Guilt, curiosity, self-torture – we are dying to know more about this boy, our son’s half-brother. We contact our adoption social worker, the woman who checked on us after Wyatt’s placement, who handles all placements for our area. We tell her we want to be in communication with his half-brother’s family, offer our contact info, request that they keep in touch. She passes along our info, and reports that while the family is willing, they’re a bit overwhelmed with a newborn at the moment, and with establishing a relationship with Kinzey, who apparently had waited until late in the pregnancy to choose a family (hoping we would change our minds?). They ask for space.

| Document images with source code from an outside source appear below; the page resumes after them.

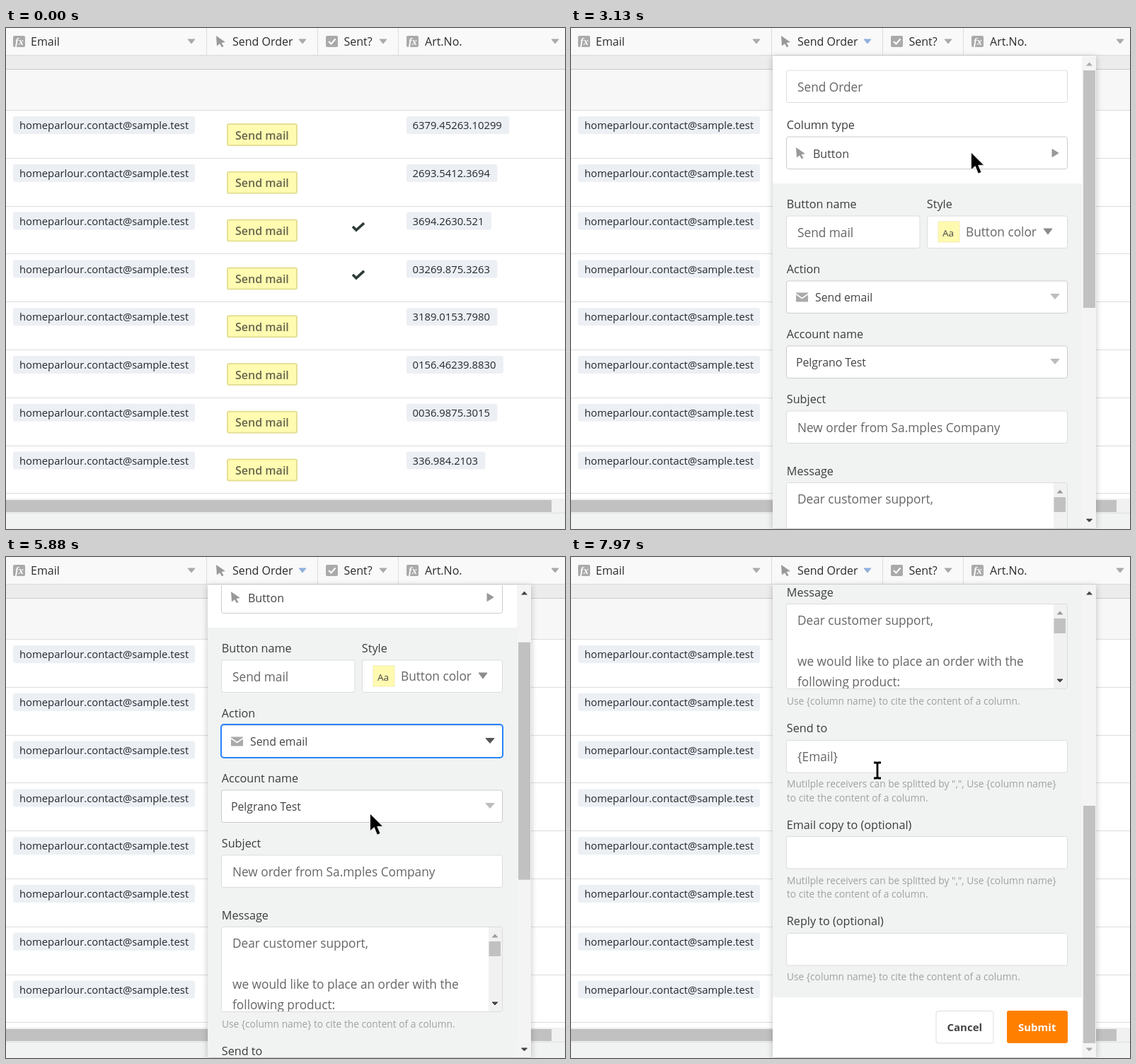
These frames come from a looping animation (790 by 709 pixels, 8000 ms). An HTML page:

```html
<!DOCTYPE html>
<html lang="en">
<head>
<meta charset="utf-8">
<title>Send mail button</title>
<style>
html, body { margin: 0; width: 100%; height: 100%; overflow: hidden; background: #fff; }
svg { display: block; width: 100vw; height: 100vh; font-family: "Open Sans", "Noto Sans", sans-serif; }
text { white-space: pre; }
.fx { font-family: "Liberation Serif", serif; font-style: italic; font-weight: bold; }
.shadow { filter: drop-shadow(0 2px 4px rgba(0, 0, 0, .24)); }
</style>
</head>
<body>
<svg id="stage" viewBox="0 0 790 709"></svg>
<script>
const LOOP = 8000, MAX_SCROLL = 577;
const MENU_TOP = 42.3, MENU_ROW = 33.45, OPTION_TOP = 345 - 46.6, OPTION_ROW = 46.6;
const $ = id => document.getElementById(id);

// Drawing helpers; text is centred vertically on y.
const rect = (x, y, w, h, fill, more = '') =>
  `<rect x="${x}" y="${y}" width="${w}" height="${h}" fill="${fill}" ${more}/>`;
const text = (x, y, size, fill, str, more = '') =>
  `<text x="${x - 1}" y="${y + size * .35}" font-size="${size}" fill="${fill}" ${more}>${str}</text>`;
const path = (d, more = '') => `<path d="${d}" ${more}/>`;
const at = (x, y, inner, more = '') => `<g transform="translate(${x} ${y})" ${more}>${inner}</g>`;
const down = (x, y, w, h, fill, more = '') =>
  path(`M${x - w / 2} ${y - h / 2}h${w}l${-w / 2} ${h}z`, `fill="${fill}" stroke="${fill}" stroke-linejoin="round" ${more}`);
const up = (x, y, fill, id) => path(`M${x - 4.5} ${y + 2.5}h9l-4.5-5z`, `fill="${fill}" id="${id}"`);
const hline = (y, color = '#ddd') => rect(0, y, 790, 1, color);
const line = (d, width = 2) => path(d, `fill="none" stroke="currentColor" stroke-width="${width}"`);
const solid = d => path(d, 'fill="currentColor"');

const icons = {
  pointer: solid('M-6-8L7 1 1.5 2 4.5 7 2 8.3-1 3.2-5 6.5z'),
  swap: solid('M-4-8h11v6h-4v-2h-7zM-8-2h8v9h-8zM2 1h6v6h-6z'),
  pen: solid('M-7 4L3-6l3 3L-4 7l-4 1zM4-7l1.5-1 2.5 2.5-1 1.5zM0 6h8v2h-9z'),
  lock: line('M-5-1v-3a3.5 3.5 0 0 1 7 0v3') + solid('M-8-1h12v2l-4 2 1 4h-9z') +
    '<circle cx="4" cy="4" r="3" fill="none" stroke="currentColor" stroke-width="2"/>',
  copy: solid('M-4-8h12v12h-12zM-8-4h3v9h9v3h-12z'),
  hide: line('M-7 1c3-7 11-7 14-1-3 7-11 7-14 1z') + solid('M-6 1c2-5 6-5 9-4l-6 8z') + line('M-5 7L6-7'),
  left: line('M8 0H-5', 2.4) + solid('M-8 0l6-4.5v9z'),
  right: line('M-8 0H5', 2.4) + solid('M8 0l-6-4.5v9z'),
  trash: solid('M-7-6h4l1-2h4l1 2h4v2h-14zM-6-3h12v11h-12z') + line('M-2-1v7M2-1v7', .7),
  fx: rect(-8, -8, 17, 16, '#aaa', 'rx="2"') + '<text x="-5" y="4.5" font-size="14" fill="#fff" class="fx">fx</text>',
  check: rect(-8, -8, 17, 16, '#aaa', 'rx="2"') +
    path('M-4 0l3.5 3.5 6-7', 'fill="none" stroke="#fff" stroke-width="2"'),
  mail: solid('M-8.5-5.5l8.5 6 8.5-6v-1h-17zM-8.5-3.5v10h17v-10l-8.5 6z'),
  script: rect(-8, -8, 16, 16, 'currentColor', 'rx="1.5"') +
    path('M-3-3l-3 3 3 3M3-3l3 3-3 3M1-4l-2 8', 'fill="none" stroke="#fff" stroke-width="1.2"'),
  modify: solid('M3-8h5v16h-5zM-8 4h9v4h-9z') + line('M-6 2c0-5 2-7 6-7M-3-8l3 3-3 3', 1.6),
  link: line('M3 3h-10v-9h10v3M-2-1h9v7h-9z')
};
const icon = (name, x, y, color, more = '') => at(x, y, icons[name], `color="${color}" fill="${color}" ${more}`);

function table() {
  const numbers = ['6379.45263.10299', '2693.5412.3694', '3694.2630.521', '03269.875.3263',
    '3189.0153.7980', '0156.46239.8830', '0036.9875.3015', '336.984.2103'];
  let out = rect(0, 0, 790, 709, '#fff') + rect(0, 0, 790, 38, '#f9f9f9') + rect(0, 39, 790, 19, '#ececec') +
    rect(0, 59, 790, 57, '#f7f7f7') + hline(38, '#dadada') + hline(58, '#cacaca');
  [283, 440, 554].forEach(x => out += rect(x, 0, 1, 38, '#ddd'));
  [['fx', 18, 36, 'Email', 262], ['pointer', 303, 321, 'Send Order', 419],
   ['check', 460, 478.5, 'Sent?', 533], ['fx', 574, 593, 'Art.No.', 776]].forEach(([name, ix, tx, label, cx], i) =>
    out += icon(name, ix, 19, '#999') + text(tx, 19, 16, '#2b2b2b', label) +
      down(cx, 19, 10, 6, '#aaa', i === 1 ? 'id="caret"' : ''));
  for (let i = 0; i <= 8; i++) out += hline(Math.round(116 + i * 67.8));
  numbers.forEach((no, i) => {
    const y = 138 + i * 67.8, digits = no.length - 2;
    out += rect(10, y - 13, 257, 25, '#eceff4', 'rx="3"') +
      text(20, y, 14.8, '#24292e', 'homeparlour.contact@sample.test') +
      rect(313, y - 2, 98, 30, '#fffbb0', 'rx="2" stroke="#e6df96" stroke-width="2"') +
      text(325, y + 14, 16, '#66654f', 'Send mail', 'font-weight="600"') +
      rect(566, y - 13, digits * 8.45 + 27, 25, '#eceff4', 'rx="3"') +
      text(575.5, y, 14.8, '#24292e', no);
    if (i === 2 || i === 3) out += path(`M490 ${y + 7.5}l5 5 11-10`,
      'fill="none" stroke="#2c3b35" stroke-width="3.6"');
  });
  return out + rect(0, 666, 790, 21, '#f1f1f1') + rect(0, 668, 771, 17, '#c1c1c1') +
    rect(0, 687, 790, 22, '#f1f3f3') + hline(686, '#dedede');
}

function menu() {
  const items = [['pointer', 'Edit button'], ['swap', 'Customize column type'], ['pen', 'Rename column'],
    ['lock', 'Edit column permissions'], ['copy', 'Duplicate column'], ['hide', 'Hide column'],
    ['left', 'Insert left'], ['right', 'Insert right'], ['trash', 'Delete column']];
  return rect(413, 31.5, 241, 321.5, '#fff', 'rx="3" stroke="#ccc" stroke-width=".8" class="shadow"') +
    rect(413, 0, 241, MENU_ROW, '#1e9dff', 'id="menuHover"') +
    items.map(([name, label], i) => {
      const y = 59 + i * MENU_ROW;
      return `<g class="item" color="#888">${at(436.5, y, icons[name])}${text(458, y, 16, 'inherit', label)}</g>`;
    }).join('');
}

const label = (y, str, x = 305) => text(x + .8, y, 16.2, '#3c3c3c', str);
const field = (y, x = 304.5, w = 397, stroke = '#dcdcdc', more = '') =>
  rect(x, y, w, 45.5, '#fff', `rx="3" stroke="${stroke}" ${more}`);
const value = (y, str, x = 321) => text(x, y, 17.25, '#666', str);
const hint = (y, str) => text(306, y, 13.76, '#a0a0a0', str);

function form() {
  const cite = 'Use {column name} to cite the content of a column.';
  const receivers = y => hint(y, 'Mutilple receivers can be splitted by ",", Use {column name}') +
    hint(y + 19.5, 'to cite the content of a column.');
  const select = (y, str, x, id) => field(y, 304.5, 397, '#ccc', `id="${id}"`) +
    text(x, y + 23.5, 15.8, '#444', str) + down(684, y + 22, 12, 7, '#bdbdbd', `id="${id}Caret"`);
  return rect(285, 0, 437, 220, '#fff') + rect(285, 220, 437, 980, '#f1f2f2') +
    field(60) + value(84, 'Send Order') + label(137, 'Column type') +
    field(154, 304.5, 397, '#ccc') + icon('pointer', 324, 177, '#999') + text(343, 178, 16, '#444', 'Button') +
    path('M680 171.5l9 5.5-9 5.5z', 'fill="#999" stroke="#999"') +
    label(249, 'Button name') + field(266, 304.5, 188.5) + value(290, 'Send mail') +
    label(249, 'Style', 503) + field(266, 503.5, 198) +
    rect(519, 274, 30, 29, '#fffab0', 'stroke="#eee6a0" stroke-width=".7"') +
    text(526, 290, 13.5, '#444', 'Aa') + value(289, 'Button color', 559) + down(674, 288, 12, 8, '#8c8c8c') +
    label(341, 'Action') + select(358, 'Send email', 346, 'action') + icon('mail', 326.5, 381, '#aaa') +
    rect(304, 357, 398, 47, 'none', 'rx="4" stroke="#2684ff" stroke-width="2" id="focus"') +
    label(433, 'Account name') + select(450, 'Pelgrano Test', 319, 'account') +
    label(525, 'Subject') + field(542) + value(566, 'New order from Sa.mples Company') +
    label(627, 'Message') + rect(304.5, 643.5, 397, 120, '#fff', 'rx="2" stroke="#dcdcdc"') +
    `<g clip-path="url(#note)">${value(667, 'Dear customer support,')}${value(725, 'we would like to place an order with the')}` +
    `${value(754, 'following product:')}</g>` +
    rect(682, 644, 19, 119, '#f1f1f1') + rect(682.5, 664, 16.5, 21, '#c1c1c1') +
    up(691, 656, '#999') + down(691, 752, 8, 4, '#444') + hint(781, cite) +
    label(819, 'Send to') + field(836.5) + value(859.5, '{Email}') + receivers(898.5) +
    label(956, 'Email copy to (optional)') + field(972.5) + receivers(1035) +
    label(1092, 'Reply to (optional)') + field(1109.5) + hint(1171.5, cite) +
    rect(285, 1200, 437, 90, '#fff') +
    rect(516, 1219.5, 81, 45.5, '#fff', 'rx="3" stroke="#ddd"') +
    text(532.5, 1243, 15, '#444', 'Cancel', 'font-weight="700"') +
    rect(616, 1219, 86, 46, '#ff8000', 'rx="3"') + text(633, 1243, 15, '#fff', 'Submit', 'font-weight="700"');
}

function panel() {
  return rect(285, 39, 457, 669, '#f3f3f3', 'class="shadow"') +
    `<g clip-path="url(#view)"><g id="form">${form()}</g></g>` +
    rect(722, 40, 20, 668, '#f4f4f4') + rect(724, 0, 17, 336, '#c1c1c1', 'id="thumb"') +
    up(732.5, 51, '#444', 'upArrow') + down(732.5, 697, 8, 4, '#444', 'id="downArrow"');
}

function options() {
  const rows = [['script', 'Run script'], ['mail', 'Send email'], ['copy', 'Copy row to another table'],
    ['modify', 'Modify row'], ['link', 'Open URL']];
  return rect(304, 293, 398, 243, '#fff', 'rx="4" stroke="#ccc" stroke-width=".8" class="shadow"') +
    rect(304, 0, 398, OPTION_ROW, '#f3f3f3', 'id="optionHover"') +
    rect(304, 345, 398, 46.5, '#2684ff') +
    rows.map(([name, str], i) => {
      const y = 322 + i * 46.5, on = i === 1;
      return icon(name, 327.5, y, on ? '#fff' : '#a5a9ad') + text(347, y, 17.1, on ? '#fff' : '#2b2b2b', str);
    }).join('');
}

const cursors = {
  arrow: path('M0-1v24.5l5.8-5 4.2 10.5 4.5-1.8-4.3-10h8z', 'fill="#000" stroke="#fff" stroke-width=".8"'),
  hand: path('M1 .5c-1.6 0-2 1-2 2v10l-2.5-2.5c-1-1-3 .2-2 1.8l5 7.5c1 1.8 2 3.5 4 3.5h4.5c2.5 0 4-2 4-4.5v-7' +
    'c0-2-2.6-2.2-2.8-.5 0-2-3-2.4-3.2-.5 0-2-3-2-3 0V2.5c0-1-.4-2-2-2z', 'fill="#fff" stroke="#000" stroke-width="1.3"'),
  beam: path('M-5-11h3.5l1.5 1 1.5-1h3.5M0-10v20M-5 11h3.5l1.5-1 1.5 1h3.5', 'fill="none" stroke="#000" stroke-width="2.8"')
};

$('stage').innerHTML = `<defs><clipPath id="view">${rect(285, 40, 437, 668, '#000')}</clipPath>
  <clipPath id="note">${rect(306, 644, 376, 119, '#000')}</clipPath></defs>` + table() +
  `<g id="menu">${menu()}</g><g id="panel">${panel()}</g><g id="options">${options()}</g><g id="cursor">` +
  Object.entries(cursors).map(([name, shape]) => `<g id="${name}">${shape}</g>`).join('') + '</g>';

// Keys: time, then values, eased between neighbours.
const cursorKeys = [[130, 640, 420], [840, 419, 17], [1360, 419, 17], [2050, 499, 89], [2790, 499, 89],
  [3550, 656, 297], [4240, 656, 297], [4520, 430, 262], [4590, 430, 262], [4870, 360, 402], [5010, 434, 376],
  [5220, 484, 370], [5750, 484, 370], [6230, 651, 338], [6580, 651, 338], [6850, 716, 321],
  [7180, 716, 321], [7830, 453, 321], [7970, 433, 302]];
const scrollKeys = [[3600, 0], [3800, 120], [6250, 120], [6430, 240], [6580, 240], [6850, 360],
  [7010, 360], [7130, 423], [7420, MAX_SCROLL]];
const shapeKeys = [[130, 'arrow'], [700, 'hand'], [2800, 'arrow'], [3400, 'hand'], [4600, 'arrow'],
  [6000, 'hand'], [6600, 'arrow'], [7400, 'beam']];

function sample(keys, t) {
  const next = keys.findIndex(k => k[0] > t);
  if (next === 0) return keys[0].slice(1);
  if (next < 0) return keys[keys.length - 1].slice(1);
  const a = keys[next - 1], b = keys[next];
  const p = (t - a[0]) / (b[0] - a[0]), e = p * p * (3 - 2 * p);
  return a.slice(1).map((v, i) => v + (b[i + 1] - v) * e);
}
const set = (id, name, v) => $(id).setAttribute(name, v);
const show = (id, on) => set(id, 'display', on ? 'inline' : 'none');
const paint = (id, color) => { set(id, 'fill', color); set(id, 'stroke', color); };
const items = [...document.querySelectorAll('.item')];

function draw(t) {
  const [x, y] = sample(cursorKeys, t), [scroll] = sample(scrollKeys, t);
  const shape = shapeKeys.filter(k => k[0] <= t).pop();
  Object.keys(cursors).forEach(name => show(name, shape && shape[1] === name));
  set('cursor', 'transform', `translate(${x} ${y})`);

  show('menu', t >= 970 && t < 2250);
  const hovered = Math.floor((y - MENU_TOP) / MENU_ROW);
  show('menuHover', hovered >= 0);
  set('menuHover', 'y', MENU_TOP + hovered * MENU_ROW);
  items.forEach((item, i) => {
    item.setAttribute('color', i === hovered ? '#fff' : '#888');
    item.setAttribute('fill', i === hovered ? '#fff' : '#2b2b2b');
  });
  paint('caret', t >= 970 ? '#8fb0dc' : '#aaa');

  show('panel', t >= 2250);
  set('form', 'transform', `translate(0 ${-scroll})`);
  set('thumb', 'y', 60 + scroll * 292 / MAX_SCROLL);
  set('upArrow', 'fill', scroll > 0 ? '#444' : '#aaa');
  paint('downArrow', scroll < MAX_SCROLL ? '#444' : '#aaa');

  const focused = t >= 4520;
  show('focus', focused);
  paint('actionCaret', focused ? '#555' : '#bdbdbd');
  set('account', 'stroke', t >= 6000 && t < 6600 ? '#b0b0b0' : '#ccc');

  show('options', focused && t < 5750);
  const option = Math.floor((y - OPTION_TOP) / OPTION_ROW);
  show('optionHover', option >= 0);
  set('optionHover', 'y', OPTION_TOP + option * OPTION_ROW);
}

function tick() {
  draw(performance.now() % LOOP);
  requestAnimationFrame(tick);
}
tick();
</script>
</body>
</html>
```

But over the next few months, every time we’re out in public, I look for new babies who resemble Kinzey and Wyatt – in North Dakota, towheads are the norm, so I study the dark-haired infants, search for the characteristic dimples, the softly cleft chin. Around their own adoption day at six months, we send congratulations, with pictures of Wyatt at that age and a description of his personality – his love of books, pickles, tacos, singing surprisingly in tune at the top of his lungs – hoping the comparison will intrigue them. We have yet to hear from them.
We – I – had a choice, and I said no. And my no continues to disturb me. Whom might I have harmed by my choice? Not us. My drought ends: my book is published and I write a new poetry manuscript that excites me. Evan ends his first year of law school at the top of his class and secures a lucrative clerkship. Not the new baby who, no doubt, is happily exploring solid foods and solid footing somewhere in my town.
Wyatt? What would Wyatt’s life have been like with a brother I wonder, when he tugs on my hand while I’m cooking, desperate for a playmate. When my sister-in-law drops the news that next year, their daughter is going to have a new little sister. When Jodi brings her own adopted son Eli over to play and the boys clamber on the furniture, the stairs, laughing and shoving, ignoring boundaries the way brothers do.
It’s said you can’t choose your family, but that’s not true – ours involved more choice than most. Our son had little say in any of it, but I don’t know if or how much this will hurt him. As an adoptive parent, I’m preparing – as much as one can through workshops and roleplaying and readings – for the inevitable questions he will ask us: Why didn’t my mom keep me? How do I know you’ll keep me? Who was my father? And I’ve tried to collect information for when he asks about other family, for if he chooses to get in touch, to ask them for answers I can’t give him. I’m preparing to deal with his hurt.
But Kinzey’s hurt is plain. What does it mean that I said no to her, a girl who said yes to us in the biggest, most unimaginably beautiful way possible?
I’m grateful for today’s model of open adoption, for humane communication to replace the wrenching away of babies from anonymous mothers. But it visits its own hurts. At some point, our love and nurturing of the birthmother is revealed as a sort of performance to gain the agency’s approval, to elicit her yes. An illusion exposed by its eventual limits. Open adoptions prolong the contact until new and different disappointments are probable, inevitable. Even under this new system, where it seems the birthmother makes all the choices, pain is still the price she pays for her mistakes – some in the old expected ways, some entirely unanticipated. Some in which I’ve participated.
Kinzey had choices; Kinzey had babies. She chose us and we said yes. Then, we – I – said no. I owe it to her to own it.
Heidi Czerwiec is Associate Professor of English at the University of North Dakota, where we just celebrated Spring Break with our sixth blizzard of the year. She is the author of Self-Portrait as Bettie Page (Barefoot Muse Press, 2013) and has work appearing or forthcoming in Crab Orchard Review and storySouth.